The 3,000 students at the National Conference on Undergraduate Research at Weber State University have studied everything they need to know to run the world when they take over, and that's good.
Judging by the results, the current operators -- that's us -- are working blind.
Every possible subject was there.
Friday morning, Daniel Owens, a student at Hope College in Holland, Mich., give an interesting analysis of peacekeeping efforts in west Africa.
Then Matthew Willis, a student at Truman State University in Kirksville, Mo., talked about French involvement in Vietnam after World War II.
Or consider our own Amanda Truong, a WSU senior who's fascinating on many levels.
She's of Chinese descent, but born in England. Her grandparents fled Vietnam after the war and sent half of their children to England and half to Utah.
When she was 10, Amanda came to Utah and went to Bonneville High, then WSU.
She was presenting her genetic research on brine flies, and her face lit up as she talked. She wants to be a medical doctor, a surgeon, but she also wants to get her Ph.D. so she can do research.
How does that coincide with brine flies?
"I'm researching genetics, and genes are all alike, just with humans, they're longer," she said.
She has been mentored by a pediatric neurosurgeon in Indianapolis who studied in Utah, but Amanda is taking a year off after graduation to finish her research before grad school.
Or consider Kelsey Lindquist.
Nice person. She's a WSU art history major. Her undergraduate research was on saddle makers in Utah, which both fascinated and saddened me.
Utah's a very Western place. Western horse saddles are symbols of our culture.
Someone has to make them, and Kelsey wanted to do an oral history project on saddle making as folk art. With a grant from the Chase Home Museum of Folk Art in Salt Lake City, she started interviewing and made some discoveries.
"I realized the saddle makers I was interviewing held this romantic image of the West," she said. To them, the saddle, and the cowboy on it, represented freedom and independence and all that.
"But it really represents conflict and destruction. We won the West, but the land was already settled" by Native Americans, Kelsey said.
Plus, "a lot of saddle makers are reluctant to admit that saddle making is art," which is ironic, because saddle making, at least on the individual artisan level, could be a dying craft.
The Utah Folk Arts program used to give $1,500 grants to people who wanted to learn saddle making. That's just enough to buy the leather, Kelsey said, but it's a huge help to someone trying to learn.
"The Utah Folk Arts Council recently dismantled because of budget cuts," Kelsey said, leaving her concerned that future saddle makers are going to have a harder time.
Anyone else saddened that Utah, the most western of Western states, can't find money to preserve quality saddle making? The ghosts of Read Brothers or Charles and George Cross, Ogden saddle makers who worked for more than a century, are going to haunt someone, and they should.

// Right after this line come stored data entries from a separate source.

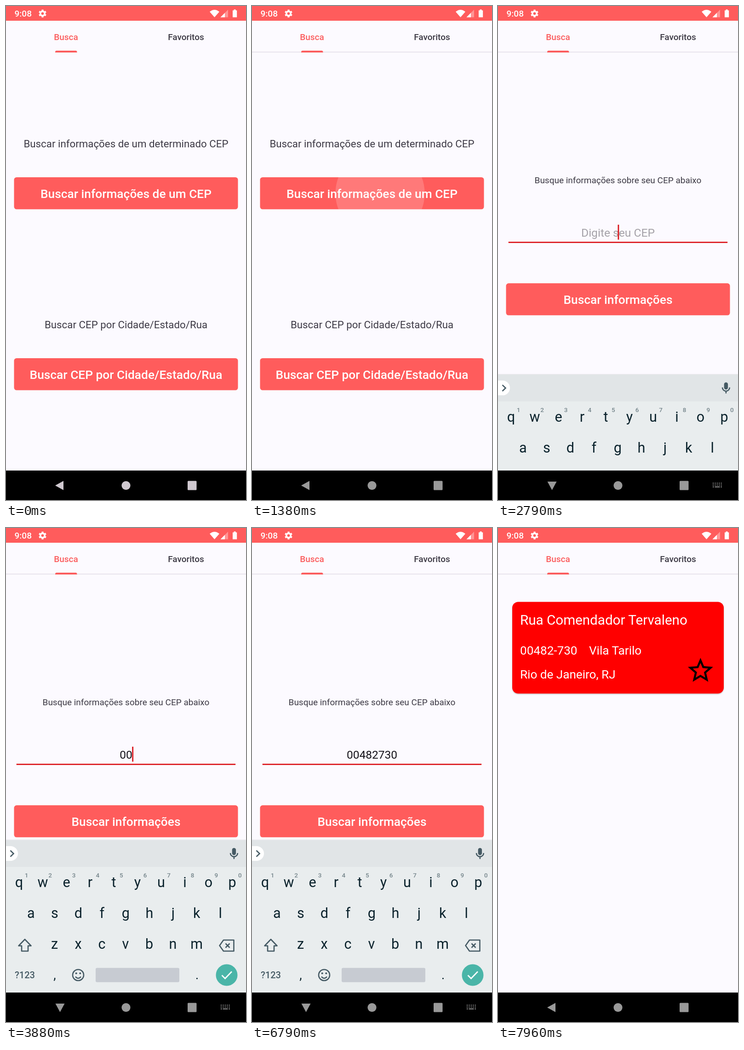
An HTML page for the animation above (8 s loop, 522 by 1073 pixels).

```html
<!DOCTYPE html>
<html lang="pt-BR">
<head>
<meta charset="utf-8">
<title>Busca de CEP</title>
<style>
  html, body { margin: 0; width: 100%; height: 100%; overflow: hidden; background: #fcfaff; }
  svg { display: block; width: 100vw; height: 100vh; font-family: Roboto, sans-serif; fill: #3d3a45; }
  .mid { text-anchor: middle; }
  .bold { font-weight: 500; }
  .line { fill: none; stroke: #455a64; stroke-width: 2.6; }
</style>
</head>
<body>
<svg id="stage" viewBox="0 0 522 1073">
  <defs>
    <clipPath id="content"><rect y="101" width="522" height="908"/></clipPath>
    <clipPath id="above"><rect width="522" height="1009"/></clipPath>
    <clipPath id="homeButton"><rect x="17.5" y="372" width="487" height="69.5" rx="5.5"/></clipPath>
    <clipPath id="formButton"><rect x="17.5" y="602.3" width="487" height="69.5" rx="5.5"/></clipPath>
    <filter id="shadow" x="-5%" y="-5%" width="110%" height="115%">
      <feDropShadow dx="0" dy="1.2" stdDeviation="1.3" flood-opacity=".3"/>
    </filter>
  </defs>

  <rect width="522" height="1073" fill="#fcfaff"/>
  <rect id="rule" y="99.3" width="522" height="1.5" fill="#e3dde6"/>
  <g class="mid bold" font-size="19">
    <text x="130.5" y="74.3" fill="#fb5d5e">Busca</text>
    <text x="391.5" y="74.3">Favoritos</text>
  </g>
  <path d="M107 101v-1q0-3 3-3h41.500q3 0 3 3v1z" fill="#fb5d5e"/>

  <g fill="#fff">
    <rect width="522" height="32" fill="#ff5c5c"/>
    <text x="18.500" y="23.300" font-size="19" class="bold">9:08</text>
    <g fill="none" stroke="#fff">
      <circle cx="79.500" cy="16.300" r="4.700" stroke-width="3.600"/>
      <circle cx="79.500" cy="16.300" r="7" stroke-width="3" pathLength="6" stroke-dasharray=".52 .48" stroke-dashoffset=".26" transform="rotate(30 79.500 16.300)"/>
    </g>
    <path d="M443 12.500Q453.500 4 464 12.500L453.500 24.500z"/>
    <path d="M466.500 24.500L483 8v16.500z" opacity=".35"/>
    <path d="M466.500 24.500L476 15v9.500z"/>
    <path d="M493 9.500h2.600v-2h4v2h2.600v15h-9.200z"/>
  </g>

  <g clip-path="url(#content)">
    <g id="home"></g>
    <g id="form"></g>
    <g id="result">
      <rect y="101" width="522" height="908" fill="#fcfaff"/>
      <rect x="31" y="160.500" width="460" height="199" rx="13" fill="#f00" filter="url(#shadow)"/>
      <g fill="#fff" font-size="26.100">
        <text x="48" y="209.500" font-size="29.600">Rua Comendador Tervaleno</text>
        <text x="48" y="275">00482-730</text>
        <text x="198" y="275">Vila Tarilo</text>
        <text x="48" y="327">Rio de Janeiro, RJ</text>
      </g>
      <path transform="translate(407.500 276.500) scale(2.740)" fill="#000" d="M22 9.240l-7.190-.620L12 2 9.190 8.630 2 9.240l5.460 4.730L5.820 21 12 17.270 18.180 21l-1.630-7.030zM12 15.400l-3.760 2.270 1-4.280-3.320-2.880 4.380-.380L12 6.100l1.710 4.040 4.380.380-3.320 2.880 1 4.280z"/>
    </g>
  </g>

  <g clip-path="url(#above)"><g id="keyboard"></g></g>

  <rect y="1009" width="522" height="64"/>
  <rect y="1009" width="522" height="64" fill="#000"/>
  <g id="nav">
    <path id="back" d="M107 1041.500L125 1031.500V1051.500z" stroke-linejoin="round" stroke-width="1"/>
    <path id="down" d="M107.500 1033H127.500L117.500 1051.500z"/>
    <circle cx="261" cy="1041.500" r="9.600"/>
    <rect x="395" y="1031.500" width="19.500" height="20" rx="1.500"/>
    <g id="switcher" fill="none" stroke="#999" stroke-width="2">
      <path d="M467 1036.500h20M467 1040.500h20" stroke-dasharray="2 2.400"/>
      <path d="M467 1044.500h2.500m2 0h11m2 0h2.500"/>
    </g>
  </g>
</svg>
<script>
const LOOP = 8000, CODE = '00482730';
const FOCUS = 2620, KEYS_IN = 2720, KEYS_OUT = 7450, TYPE_START = 3400, TYPE_STEP = 370;
const $ = id => document.getElementById(id);
const clamp = x => Math.max(0, Math.min(1, x));
const ease = x => 1 - (1 - clamp(x)) ** 3;
const show = (id, on) => $(id).setAttribute('visibility', on ? 'visible' : 'hidden');
const set = (id, attrs) => {
  for (const k in attrs) $(id).setAttribute(k, attrs[k]);
};

const label = (text, x, y, size, extra = '') =>
  `<text class="mid" x="${x}" y="${y}" font-size="${size}" ${extra}>${text}</text>`;
const button = (text, y, ripple = '') =>
  `<rect x="17.5" y="${y}" width="487" height="69.5" rx="5.5" fill="#ff5c5c"/>${ripple}` +
  label(text, 261, y + 45, 26.3, 'font-weight="500" style="fill:#fff"');
const ripple = id => `<g clip-path="url(#${id}Button)"><circle id="${id}Ripple" fill="#fff"/></g>`;
const page = '<rect y="101" width="522" height="908" fill="#fcfaff"/>';

$('home').innerHTML = page +
  label('Buscar informações de um determinado CEP', 261, 307, 22.3) +
  button('Buscar informações de um CEP', 372, ripple('home')) +
  label('Buscar CEP por Cidade/Estado/Rua', 261, 700, 22.3) +
  button('Buscar CEP por Cidade/Estado/Rua', 765);

$('form').innerHTML = page +
  label('Busque informações sobre seu CEP abaixo', 261, 385.3, 19) +
  label('Digite seu CEP', 261, 501, 24.6, 'id="hint" fill="#a5a2a8"') +
  label('', 261, 501, 24.5, 'id="typed" fill="#15131a"') +
  '<rect id="underline" x="22.7" width="476.5"/>' +
  '<rect id="caret" y="475" width="2.8" height="32.5" fill="#d9161c"/>' +
  button('Buscar informações', 602.3, ripple('form'));

const row = (keys, x, y) => [...keys].map((k, i) => label(k, x + i * 51.5, y, 30.5)).join('');
$('keyboard').innerHTML = `
  <rect y="678" width="522" height="331" fill="#e9edee"/>
  <rect y="678" width="522" height="58" fill="#e1e5e7"/>
  <rect y="676.5" width="522" height="1.5" fill="#000" opacity=".06"/>
  <path d="M0 691h10a16 16 0 0 1 0 32H0z" fill="#fff"/>
  <path d="M9.500 700.500l7 6.700-7 6.700" class="line"/>
  <rect x="491.700" y="695" width="8.400" height="15.500" rx="4.200" fill="#455a64"/>
  <path d="M488 706a7.900 7.900 0 0 0 15.800 0M495.900 714v5" class="line" stroke-width="2"/>
  <g fill="#0a222c">
    ${row('qwertyuiop', 28.5, 780)}${row('asdfghjkl', 54.3, 847)}${row('zxcvbnm', 105.5, 914)}
    ${label(',', 106, 980, 27)}${label('.', 415.5, 980, 27)}
  </g>
  <g fill="#75858b" font-weight="500">
    ${[...'1234567890'].map((d, i) => label(d, 44.5 + i * 51.6, 759.3, 13.5)).join('')}
  </g>
  ${label('?123', 41, 978, 20, 'fill="#455a64" font-weight="500"')}
  <g class="line">
    <path d="M41 893.500L27.500 907.500h6.500v11.500h14v-11.500h6.500z" stroke-linejoin="round"/>
    <path d="M464.500 907l8.500-12h22.500v24h-22.500zM477.500 902.500l9 9m0-9l-9 9" stroke-linejoin="round"/>
    <circle cx="157" cy="971" r="12"/>
    <path d="M151 974.500q6 7 12 0"/>
  </g>
  <g fill="#455a64"><circle cx="152.700" cy="967.300" r="2"/><circle cx="161.300" cy="967.300" r="2"/></g>
  <rect x="195" y="955.500" width="182" height="31" rx="3" fill="#c7cbd2"/>
  <circle cx="480" cy="971" r="23.500" fill="#4ab5a8"/>
  <path d="M469.500 971.500l7 7 14.500-15" fill="none" stroke="#fff" stroke-width="2.700"/>`;

// Touch wave that grows while drifting to the button's centre, then fades.
function drawRipple(id, t, start, touchX, cy) {
  const age = t - start, grow = 1 - (1 - clamp(age / 320)) ** 2;
  set(id + 'Ripple', {
    cx: touchX + (261 - touchX) * grow, cy, r: 246 * grow,
    opacity: age < 0 ? 0 : 0.18 * clamp(age / 60) * (1 - clamp((age - 270) / 180))
  });
}

function enterPage(id, t, start) {
  const p = ease((t - start) / 200);
  show(id, t >= start);
  set(id, { opacity: p, transform: `translate(0 ${60 * (1 - p)})` });
}

function draw(t) {
  const first = t < 40;
  show('rule', !first);
  set('nav', { fill: first ? '#d0c9d0' : '#999' });

  drawRipple('home', t, 1310, 290, 406.7);
  enterPage('form', t, 1600);
  drawRipple('form', t, 7200, 280, 637);
  enterPage('result', t, 7520);

  const focused = t >= FOCUS;
  const count = Math.max(0, Math.min(CODE.length, Math.floor((t - TYPE_START) / TYPE_STEP) + 1));
  const lastEdit = count ? TYPE_START + (count - 1) * TYPE_STEP : FOCUS;
  const typed = $('typed');
  typed.textContent = CODE.slice(0, count);
  $('hint').setAttribute('opacity', count ? 0 : 1);
  $('caret').setAttribute('opacity', focused && (t - lastEdit) % 1000 < 500 ? 1 : 0);
  set('caret', { x: 260.5 + (count ? typed.getComputedTextLength() / 2 : 0) });
  set('underline', focused
    ? { y: 512, height: 2.7, fill: '#dc171c' }
    : { y: 512.2, height: 1.4, fill: '#56515a' });

  const up = ease((t - KEYS_IN) / 250) - clamp((t - KEYS_OUT) / 200) ** 2;
  set('keyboard', { transform: `translate(0 ${334 * (1 - up)})` });
  show('keyboard', up > 0);
  const open = t >= KEYS_IN && t < KEYS_OUT;
  show('back', !open);
  show('down', open);
  show('switcher', open);
}

const begin = performance.now();
function tick() {
  draw((performance.now() - begin) % LOOP);
  requestAnimationFrame(tick);
}
tick();
</script>
</body>
</html>
```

"I met this individual in Randolph who was anxious to teach leather working at the local high school" in the hopes of sparking interest in the skills of his trade, Kelsey said.
But the school said no.
Oh well, it's only our culture. No biggie.
For her graduate work, Kelsey is deciding between the University of Utah or the Chicago Institute of Art.
Whichever one gets her is lucky. She'll be a new voice speaking out for art and culture, and we need more like her.
The Wasatch Rambler is the opinion of Charles Trentelman. He can be reached at 801-625-4232 or email@example.com. He also blogs at www.standard.net.